First, create a new Narrative (or continue working with the one you already created). Using the Data Browser, add a Mycoplasma capricolum genome from KBase’s public reference data.


Next, add the Insert Genomes into Species Tree app to your Narrative, and select the Mycoplasma capricolum genome from the dropdown menu for the Genome field. We will use 100 neighbors and call the resulting tree “Mycoplasma_tree.” Name the genome set “Mycoplasma_set.”

Click Run to start the analysis, which may take up to 20 minutes to run.

CompareGenomes06Be sure to save your Narrative frequently, using the Save button at the top right of the screen.

When the job completes, you will see a very large tree of Mycoplasma strains and their associated relatives.


If you collapse some shorter branches, you will notice that the Mycoplasma and other wall-less organisms (the ones with “plasma” in their names) share a branch with Lactobacillus, a low G+C Gram positive bacterium that has a cell wall. Thus the tree is suggesting that the ancestor of the Mycoplasma was an organism with a cell wall, and that during their evolutionary history, the Mycoplasmas became host-associated and the cell wall was ultimately lost.



Further analysis and next steps

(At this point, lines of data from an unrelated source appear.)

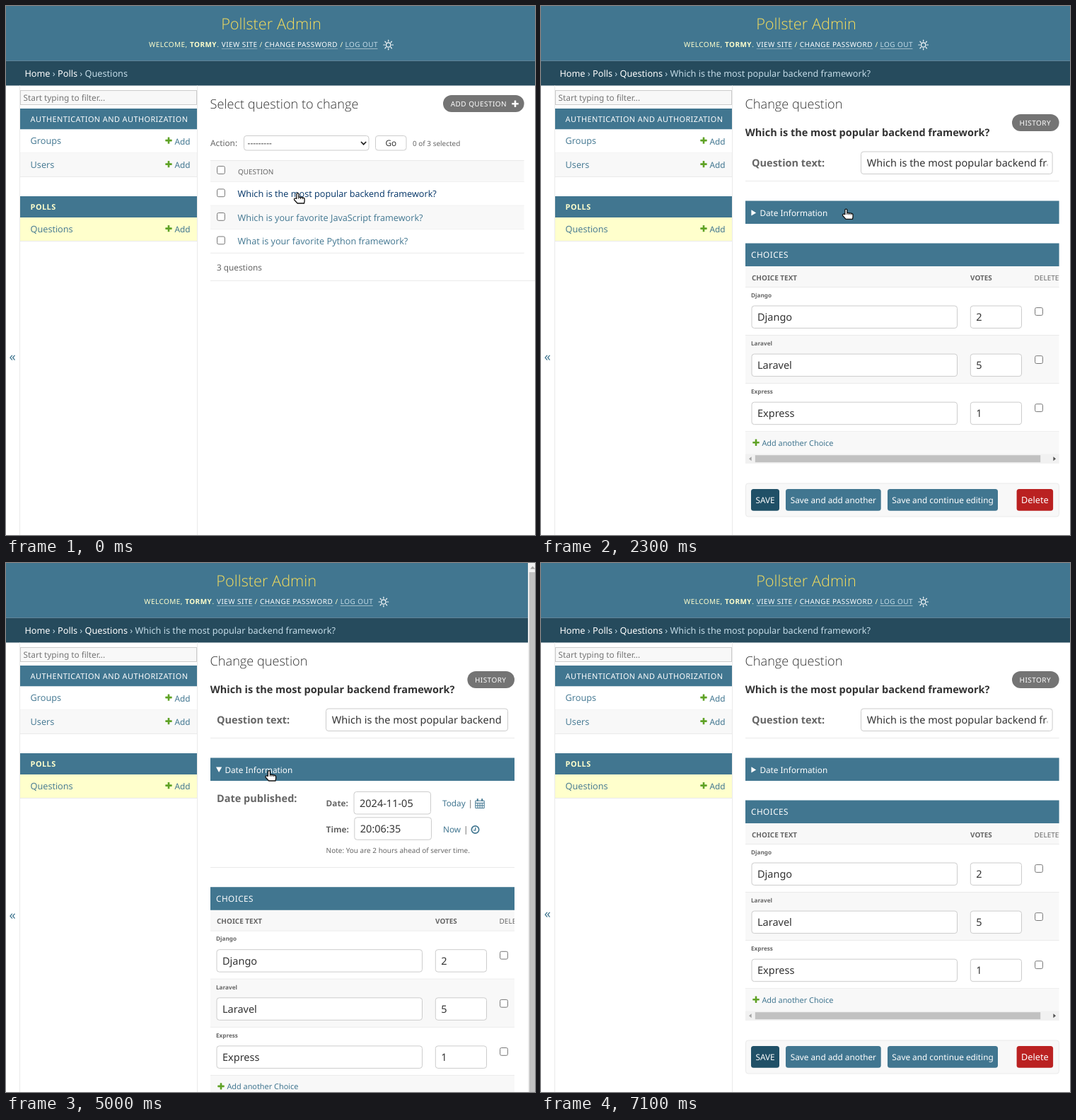
Animation of 748 by 748 pixels, one loop 8 s. Source, as an HTML page:

```html
<!DOCTYPE html>
<html lang="en">
<head>
<meta charset="utf-8">
<title>Poll admin</title>
<style>
  html, body { margin: 0; width: 100%; height: 100%; overflow: hidden; background: #fff; }
  svg { display: block; width: 748px; height: 748px; }
  text { font-family: "Noto Sans", "Open Sans", sans-serif; text-rendering: geometricPrecision; white-space: pre; }
  /* in-between weights */
  text[font-weight="300"], text[font-weight="500"] { font-family: "Open Sans", "Noto Sans", sans-serif; }
</style>
</head>
<body>
<svg id="stage" viewBox="0 0 748 748"></svg>
<script>
const LOOP = 8000, STEP = 100;
const K = 0.907; // page zoom
const BLUE = '#417690', LINE = '#eaeaea', PALE = '#f8f8f8', QUIET = '#666', INK = '#333', CREAM = '#ffc';
const TITLE = 'Which is the most popular backend framework?';

const rect = (x, y, w, h, fill, more = '') =>
  `<rect x="${x}" y="${y}" width="${w}" height="${h}" fill="${fill}" ${more}/>`;
const text = (x, y, s, size, fill = QUIET, weight = 400, more = '') =>
  `<text x="${x}" y="${y}" font-size="${size * K}" fill="${fill}" font-weight="${weight}" ${more}>${s}</text>`;
const path = (d, fill, more = '') => `<path d="${d}" fill="${fill}" ${more}/>`;
const shift = (x, y, s) => `<g transform="translate(${x} ${y})">${s}</g>`;
const SPACED = `letter-spacing="${0.5 * K}"`;
const MIDDLE = 'text-anchor="middle"';

const hline = (x, y, x2) => rect(x, y, x2 - x, 1, LINE);
const box = (x, y, x2, y2, fill = '#fff', stroke = '#ccc') =>
  rect(x + .5, y + .5, x2 - x - 1, y2 - y - 1, fill, `stroke="${stroke}" rx="3.6"`);
const check = (cx, cy) => rect(cx - 5.4, cy - 5.4, 10.8, 10.8, '#fff', 'stroke="#767676" rx="2"');
const plus = (cx, cy, fill = '#5fa225') =>
  rect(cx - 4.7, cy - 1.3, 9.4, 2.6, fill, 'rx=".6"') + rect(cx - 1.3, cy - 4.7, 2.6, 9.4, fill, 'rx=".6"');
const pill = (x, y, x2) => rect(x, y, x2 - x, 24, '#747474', 'rx="12"');

function sun(cx, cy) {
  let rays = '';
  for (let i = 0; i < 8; i++) {
    const c = Math.cos(i * Math.PI / 4), s = Math.sin(i * Math.PI / 4);
    rays += `M${cx + 5 * c} ${cy + 5 * s}L${cx + 6.8 * c} ${cy + 6.8 * s}`;
  }
  return `<circle cx="${cx}" cy="${cy}" r="3.2" fill="none" stroke="#fff" stroke-width="1.2"/>` +
    path(rays, 'none', 'stroke="#fff" stroke-width="1.2" stroke-linecap="round"');
}

function header(dx) {
  const link = (x, s, w, fill = '#fff', alpha = .35) =>
    text(x, 58.4, s, 11, fill, 400, SPACED) + rect(x, 60, w, 1, '#fff', `opacity="${alpha}"`);
  const bits =
    text(375, 32.5, 'Pollster Admin', 24, '#f5dd5d', 300, MIDDLE) +
    text(202, 58.4, 'WELCOME,', 11, CREAM, 400, SPACED) +
    text(260, 58.4, 'TORMY', 11, CREAM, 700, SPACED) +
    text(298.2, 58.4, '.', 11, CREAM) +
    link(304.8, 'VIEW SITE', 50.5) + text(358.5, 58.4, '/', 11, CREAM) +
    link(365.8, 'CHANGE PASSWORD', 103.4) + text(472.4, 58.4, '/', 11, CREAM) +
    link(479.5, 'LOG OUT', 46, '#c4dce8', .5) + sun(540.7, 55);
  return rect(0, 0, 748, 77.7, BLUE) + rect(0, 77.7, 748, 34.8, '#264b5d') + shift(dx, 0, bits);
}

function crumbs(links, last) {
  const s = links.map(l => `<tspan fill="#fff">${l}</tspan> › `).join('') + last;
  return text(26.4, 100, s, 14, '#c4dce8');
}

function sidebar(arrowY) {
  const row = (y, name, bg) =>
    rect(20, y, 250, 33, bg) + hline(20, y + 33, 270) +
    text(34.6, y + 20.8, name, 14, BLUE, 500) + plus(230, y + 15.6) +
    text(238.4, y + 21, 'Add', 13, BLUE);
  return rect(19, 112.5, 1, 636, LINE) + rect(270, 112.5, 1, 636, LINE) +
    text(9, arrowY, '«', 20, BLUE, 400, MIDDLE) +
    rect(20.5, 119.5, 249, 20, PALE, 'stroke="#ccc"') +
    text(24.6, 133.6, 'Start typing to filter...', 13, '#757575') +
    rect(20, 145, 250, 29.5, BLUE) +
    text(34.6, 163.5, 'AUTHENTICATION AND AUTHORIZATION', 12, '#fff', 400, SPACED) +
    row(174.5, 'Groups', '#fff') + row(208, 'Users', PALE) +
    rect(20, 269, 250, 30, BLUE) + text(34.6, 287.8, 'POLLS', 12, CREAM, 700, SPACED) +
    row(299, 'Questions', '#ffc');
}

function listPage() {
  const R = 732.6;
  const row = (y, s, bg, fill, id = '') =>
    rect(289, y, R - 289, 33, bg) + hline(289, y + 33, R) + check(304, y + 15.6) +
    text(327.6, y + 21.2, s, 14, fill, 500, id);
  return header(0) + crumbs(['Home', 'Polls'], 'Questions') + sidebar(502) +
    text(288.6, 145.3, 'Select question to change', 20, INK, 300) +
    pill(618, 126, R) + text(628.8, 142, 'ADD QUESTION', 11, '#fff', 400, SPACED) + plus(720, 138.2, '#fff') +
    text(289, 197.6, 'Action:', 13) + box(336, 183, 513.5, 204.5) +
    text(341.6, 198, '---------', 13, INK) +
    path('M502 192l3.6 3.7 3.6-3.7', 'none', 'stroke="#222" stroke-width="1.7"') +
    box(522, 183, 566.5, 204.5) + text(544.3, 198.4, 'Go', 13, INK, 400, MIDDLE) +
    text(575, 197.6, '0 of 3 selected', 11) +
    hline(289, 218, R) + rect(289, 219, R - 289, 29, PALE) + hline(289, 248, R) +
    check(304, 232) + text(328, 237.8, 'QUESTION', 11) +
    row(248.7, TITLE, '#fff', '#036', 'id="picked"') +
    row(282.3, 'Which is your favorite JavaScript framework?', PALE, BLUE) +
    row(315.8, 'What is your favorite Python framework?', '#fff', BLUE) +
    text(298, 374, '3 questions', 13) + hline(289, 388, 748);
}

function dateFields(R) {
  const calendar =
    path('M.6 3h12.4v10.4H.6zM.6 6.2h12.4M.6 9.8h12.4M3.8 6v7.4M6.9 6v7.4M10 6v7.4', 'none', `stroke="${BLUE}"`) +
    path('M3.6 0v3.6M10 0v3.6', 'none', `stroke="${BLUE}" stroke-width="2"`);
  const clock = `<circle r="5.2" fill="none" stroke="${BLUE}" stroke-width="1.7"/>` +
    path('M.3-3V.8H-2.6', 'none', `stroke="${BLUE}" stroke-width="1.3"`);
  return text(298, 338.2, 'Date published:', 16, QUIET, 700) +
    text(452.6, 344.2, 'Date:', 13, QUIET, 700) + box(491.5, 323, 601, 355.5) +
    text(500, 344.6, '2024-11-05', 16, INK) +
    text(617, 344.4, 'Today', 13, BLUE) + text(653.4, 344.4, '|', 13) + shift(663.2, 333.2, calendar) +
    text(452.6, 381, 'Time:', 13, QUIET, 700) + box(492.3, 359.3, 602, 391.8) +
    text(500.8, 381.2, '20:06:35', 16, INK) +
    text(618, 381, 'Now', 13, BLUE) + text(647, 381, '|', 13) + shift(663.5, 377, clock) +
    text(452.6, 410, 'Note: You are 2 hours ahead of server time.', 11) + hline(289, 430, R);
}

function choices(R, clip) {
  const w = R - 289;
  const row = ([name, votes], i) => shift(0, 68.1 * i,
    rect(289, 398, w, 68, i % 2 ? PALE : '#fff') + hline(289, 465, R) +
    text(297, 411.8, name, 9, QUIET, 700) +
    box(297.5, 423.5, 589, 456) + text(306, 445, name, 16, INK) +
    box(606.8, 423.5, 680, 456) + text(615.2, 445, votes, 16, INK) + check(704, 432));
  const button = (x, x2, s, fill, size = 13) =>
    rect(x, 683, x2 - x, 30.8, fill, 'rx="3.6"') +
    text((x + x2) / 2, 703, s, size, '#fff', 400, MIDDLE);
  return rect(289, 335.5, w, 32.7, BLUE) + text(297, 356.4, 'CHOICES', 13, '#fff', 400, SPACED) +
    rect(289, 368.2, w, 30, PALE) + hline(289, 397, R) +
    text(298, 387.6, 'CHOICE TEXT', 11, QUIET, 700) + text(607, 387.6, 'VOTES', 11, QUIET, 700) +
    text(697.6, 387.6, 'DELETE?', 11, QUIET, 400, `clip-path="url(#${clip})"`) +
    [['Django', 2], ['Laravel', 5], ['Express', 1]].map(row).join('') +
    rect(289, 602.3, w, 31, PALE) + plus(304, 617.2) + text(312.4, 621.6, 'Add another Choice', 12, BLUE) +
    rect(289, 633.4, w, 13.6, '#f1f1f1') + rect(302.8, 635.2, R - 329.2, 10, '#c1c1c1') +
    path('M297.6 637.2v6l-3.6-3z', '#a3a3a3') + path(`M${R - 8.2} 637.2v6l3.6-3z`, '#505050') +
    box(289, 674.5, R + .4, 722.5, PALE, LINE) +
    button(297, 337, 'SAVE', '#205067') + button(346, 480.7, 'Save and add another', BLUE) +
    button(490, 646, 'Save and continue editing', BLUE) + button(R - 60, R - 8.5, 'Delete', '#ba2121', 14);
}

function formPage(open) {
  const R = open ? 719 : 732.6, id = open ? 'open' : 'shut';
  const clip = (name, x) => `<clipPath id="${name}">${rect(0, 0, x, 748, '#000')}</clipPath>`;
  const scrollbar = rect(738, 0, 10, 748, '#f1f1f1') + rect(739.8, 13, 8.2, 735, '#c1c1c1') +
    path('M741.2 8.6h7l-3.5-4z', '#a3a3a3');
  return clip(id + 'Field', R - 16.4) + clip(id + 'Table', R) +
    header(open ? -6.8 : 0) + crumbs(['Home', 'Polls', 'Questions'], TITLE) + sidebar(open ? 504 : 502) +
    text(288.6, 145.3, 'Change question', 20, INK, 300) +
    pill(R - 66.6, 153, R) + text(R - 56, 169, 'HISTORY', 11, '#fff', 400, SPACED) +
    text(288.8, 184.4, TITLE, 16, INK, 700) +
    text(298, 226.6, 'Question text:', 16, QUIET, 700) + box(452, 205.5, R - 9, 238) +
    text(460.8, 227.2, TITLE, 16, INK, 400, `clip-path="url(#${id}Field)"`) +
    hline(289, 247, R) + rect(289, 275.5, R - 289, 32.5, BLUE) +
    path(open ? 'M297 288.6h8.2l-4.1 7.4z' : 'M297.4 288.2v8.4l6.8-4.2z', '#fff') +
    text(309.4, 296.8, 'Date Information', 13, '#fff') +
    (open ? dateFields(R) : '') +
    shift(0, open ? 122.7 : 0, choices(R, id + 'Table')) +
    (open ? scrollbar : '');
}

const pointers = {
  arrow: path('M.4.8V15.4L3.6 12.4 5.9 17.7 8.2 16.7 6 11.6H10.4z', '#fff', 'stroke="#111" stroke-width="1.2"'),
  hand: path('M-1.6 7V1.2A1.5 1.5 0 0 1 1.4 1.2V5L7.4 5.8Q9.6 6.2 9.6 8.4V11L9 14H-.4L-4.8 9.2Q-5.6 7.8-4.2 7-2.8 6.6-1.6 7.4z',
    '#fff', 'stroke="#111" stroke-width="1.3" stroke-linejoin="round"') +
    path('M1.4 5V7.8M4 5.6V8M6.7 6V8.2', 'none', 'stroke="#111"'),
  beam: path('M-3-8.5Q0-8.5 0-7 0-8.5 3-8.5M0-7.5V7.5M-3 8.5Q0 8.5 0 7 0 8.5 3 8.5', 'none', 'stroke="#111" stroke-width="1.2"')
};

// start, end, then a cubic curve as x and y values
const moves = [
  [1700, 2000, [412.5, 415, 424, 428.5], [265, 275, 287, 295]],
  [2200, 3100, [428.5, 455, 555, 560], [295, 218, 218, 309]],
  [3700, 4500, [560, 572, 480, 364], [309, 488, 488, 295]],
  [4800, 5000, [364, 366, 370, 372], [295, 295, 294, 294]],
  [5600, 6300, [372, 400, 500, 546], [294, 330, 420, 420]],
  [6500, 7000, [546, 590, 400, 298], [420, 425, 300, 79]]
];
const cubic = ([a, b, c, d], u) => {
  const v = 1 - u;
  return a * v ** 3 + 3 * b * v * v * u + 3 * c * v * u * u + d * u ** 3;
};

function pointerAt(t) {
  const [t0, t1, xs, ys] = moves.filter(m => t >= m[0]).pop() || moves[0];
  const p = Math.min(1, Math.max(0, (t - t0) / (t1 - t0)));
  const u = p * p * (3 - 2 * p);
  return [cubic(xs, u), cubic(ys, u)];
}

function pointerKind(t, x, y) {
  const inside = (l, top, r, b) => x > l && x < r && y > top && y < b;
  if (t >= 7100) return '';
  if (t < 900 || (t >= 1100 && t < 1600)) return 'hand';
  if (t < 1800) return 'arrow';
  if (inside(289, 275.5, 733, 308)) return 'hand';
  return inside(298, 424, 589, 456) || inside(452, 206, 723, 238) ? 'beam' : 'arrow';
}

const stage = document.getElementById('stage');
const pages = { list: listPage(), shut: formPage(false), open: formPage(true) };
const group = (id, s) => `<g id="${id}">${s}</g>`;
stage.innerHTML = Object.keys(pages).map(k => group('page-' + k, pages[k])).join('') +
  group('pointer', Object.keys(pointers).map(k => group('pointer-' + k, pointers[k])).join(''));
const byId = id => document.getElementById(id);
const show = (prefix, table, key) => {
  for (const k in table) byId(prefix + k).style.display = k === key ? '' : 'none';
};

function draw(now) {
  const t = Math.floor(now % LOOP / STEP) * STEP;
  show('page-', pages, t < 1100 ? 'list' : t >= 4700 && t < 5400 ? 'open' : 'shut');
  byId('picked').setAttribute('text-decoration', t >= 800 ? 'underline' : 'none');
  const [x, y] = pointerAt(t);
  byId('pointer').setAttribute('transform', `translate(${x} ${y})`);
  show('pointer-', pointers, pointerKind(t, x, y));
}

const start = performance.now();
function tick() {
  draw(performance.now() - start);
  requestAnimationFrame(tick);
}
tick();
</script>
</body>
</html>
```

The Genome Set object generated by this app can be used as input for the Compare Genomes from Pangenome app. We encourage you to take a moment to familiarize yourself with the tutorial on building a pangenome and as an exercise, see if you can curate the genome set and build a pangenome in the Narrative Interface to identify genes involved in cell wall biosynthesis.